Press release document
The Town of Franklin, in partnership with the Charles River Watershed Association (CRWA) and 14 other communities in the upper and middle Charles River watershed, is excited to announce the release of the Charles River Flood Model (CRFM). Funded by the MA Executive Office of Energy and Environmental Affairs FY21 MVP Action Grant Program, and developed by Weston & Sampson, this flood model can help communities protect vulnerable populations and property from flooding.
The Charles River Flood Model visualizes the impacts of increasingly severe storm events that will become more common with climate change, then shows what happens if we invest in nature-based solutions such as land conservation, green stormwater infrastructure, and/or reducing impervious surfaces.
This model comes at an important time. Our region has seen approximately 9.5” of rain so far this month, an astounding 9” more than average for early July.

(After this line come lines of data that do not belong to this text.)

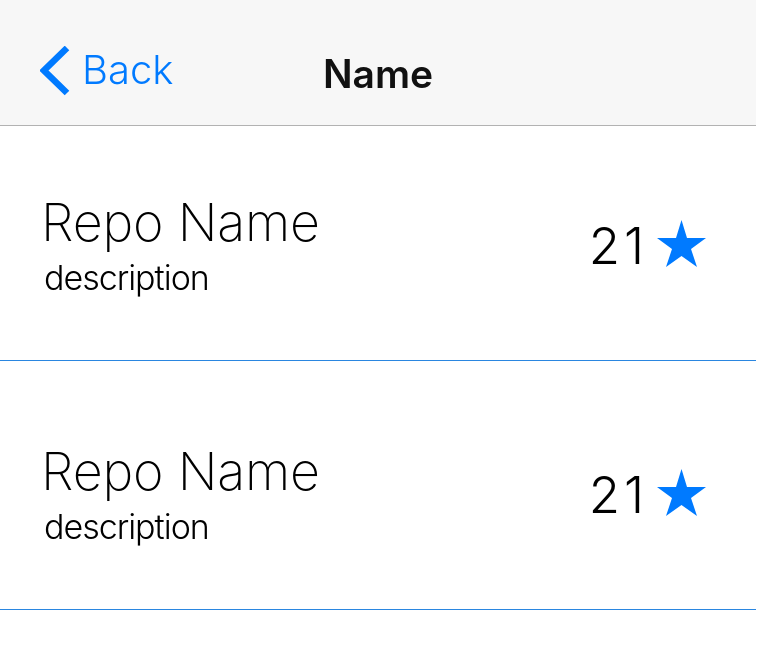
<!DOCTYPE html>
<html lang="en">
<head>
<meta charset="utf-8">
<title>Repository list</title>
<style>
:root {
  --accent: #007aff;
  --bar: #f7f7f7;
  --bar-line: #b2b2b2;
  --row-line: #2a86e0;
  --ink: #000;
  --heading: #111;
  --paper: #fff;
}
* { box-sizing: border-box; margin: 0; padding: 0; }
body {
  width: 757px;
  height: 656px;
  overflow: hidden;
  background: var(--paper);
  color: var(--ink);
  font-family: Inter, "Liberation Sans", sans-serif;
}
.screen { width: 756px; height: 656px; }
.nav-bar {
  display: grid;
  grid-template-columns: 1fr auto 1fr;
  align-items: start;
  height: 126px;
  padding: 46px 40px 0;
  background: var(--bar);
  border-bottom: 1px solid var(--bar-line);
}
.back {
  display: flex;
  gap: 12px;
  color: var(--accent);
  font-size: 40px;
  font-weight: 350;
  line-height: 48px;
  text-decoration: none;
}
.chevron { width: 30px; height: 50px; }
.nav-title {
  padding-top: 4px;
  color: var(--heading);
  font-size: 39px;
  font-weight: 600;
  line-height: 48px;
}
.repo-list { list-style: none; }
.repo {
  display: flex;
  justify-content: space-between;
  align-items: flex-end;
  height: 249px;
  padding: 0 50px 62px 41px;
  border-bottom: 1px solid var(--row-line);
}
.repo:first-child { height: 235px; }
.repo-name {
  font-size: 52px;
  font-weight: 200;
  line-height: 60px;
  letter-spacing: -0.2px;
}
.repo-description {
  margin: 5px 0 0 3px;
  font-size: 34px;
  font-weight: 300;
  line-height: 40px;
  letter-spacing: -1px;
}
.stars {
  display: flex;
  align-items: flex-end;
  gap: 9px;
  padding-bottom: 22px;
}
.star-count {
  font-size: 51px;
  font-weight: 300;
  line-height: 60px;
  letter-spacing: 4px;
}
.star { width: 49px; height: 47px; margin-bottom: 9px; fill: var(--accent); }
</style>
</head>
<body>
<main class="screen">
  <header class="nav-bar">
    <a class="back" href="#">
      <svg class="chevron" viewBox="0 0 30 50" aria-hidden="true">
        <polyline points="27,2 4,24.5 27,47" fill="none" stroke="currentColor" stroke-width="6.5"/>
      </svg>
      <span>Back</span>
    </a>
    <h1 class="nav-title">Name</h1>
  </header>
  <ul class="repo-list">
    <li class="repo">
      <div>
        <h2 class="repo-name">Repo Name</h2>
        <p class="repo-description">description</p>
      </div>
      <div class="stars">
        <span class="star-count">21</span>
        <svg class="star" viewBox="0 0 49 47" aria-label="stars" role="img">
          <polygon id="star-shape" points="24.5,0 30,18 49,18 34,29 40,47 24.5,36 9,47 15,29 0,18 19,18"/>
        </svg>
      </div>
    </li>
    <li class="repo">
      <div>
        <h2 class="repo-name">Repo Name</h2>
        <p class="repo-description">description</p>
      </div>
      <div class="stars">
        <span class="star-count">21</span>
        <svg class="star" viewBox="0 0 49 47" aria-label="stars" role="img">
          <use href="#star-shape"/>
        </svg>
      </div>
    </li>
  </ul>
</main>
</body>
</html>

Following Tropical Storm Elsa and subsequent rains; the Charles River remained above flood stage in Dover from July 12th to 17th according to the U.S. Geological Survey.
The Charles River Flood Model found that without intervention, a projected 2070 100-year storm will impact more than 50 critical facilities and flood up to 12,500 acres of land within the watershed. This exceeds the estimated 10,400 acres of flooding during the severe rains of March 2010, which is the most recent significant flooding event caused by rainfall to affect the region. These intense rain events will put many residents at risk, especially vulnerable populations such as low-income residents, the elderly, and those who suffer from physical or mental illness.
The model was also used to test the impact of developing land that is currently undeveloped but vulnerable to future development. Developing half of the watershed’s remaining undeveloped and unprotected land without flood control measures would result in a 33% increase in flooded area in the present day 10-yr storm, and a 20% increase in flooded area in the 2070 10-yr storm. Allowing undeveloped land to be developed without considerable flood protection will cause downstream flooding and directly impact vulnerable residents.
“CRWA is excited to have led this regional effort,” said Julie Wood, deputy director with the Charles River Watershed Association. “This is a critical step to taking action as a region to effectively mitigate the expected flooding impacts of climate change. The model provides valuable information that will allow communities to make informed decisions about policy changes and on the ground interventions”.
Investing in nature-based solutions brings other important co-benefits as well, including improvements in water quality in the Charles River, reduced heat island effect, cleaner air, increased biodiversity, and more.
Flooding does not follow political boundaries, and this tool will help create stronger regional collaboration between communities in the watershed to better understand and address flooding due to climate change. Participating communities include Arlington, Dedham, Franklin, Holliston, Medway, Millis, Natick, Needham, Newton, Norfolk, Sherborn, Watertown, Wellesley, Weston, and Wrentham.
Charles River Watershed Association uses science, advocacy, and law to promote resilient communities and a healthy river ecosystem. CRWA was formed in 1965 in response to public concern about the declining condition of the Charles River. Since its earliest days of advocacy, CRWA has figured prominently in major clean-up and watershed protection efforts that have dramatically improved the health of the Charles.
Julie Wood Deputy Director
Charles River Watershed Association 617-356-5060
Communications and Outreach Manager Charles River Watershed Association 781-788-0007
Storm water modeling -> https://storymaps.arcgis.com/stories/5e214750da174c46bf6a8b8da12630e9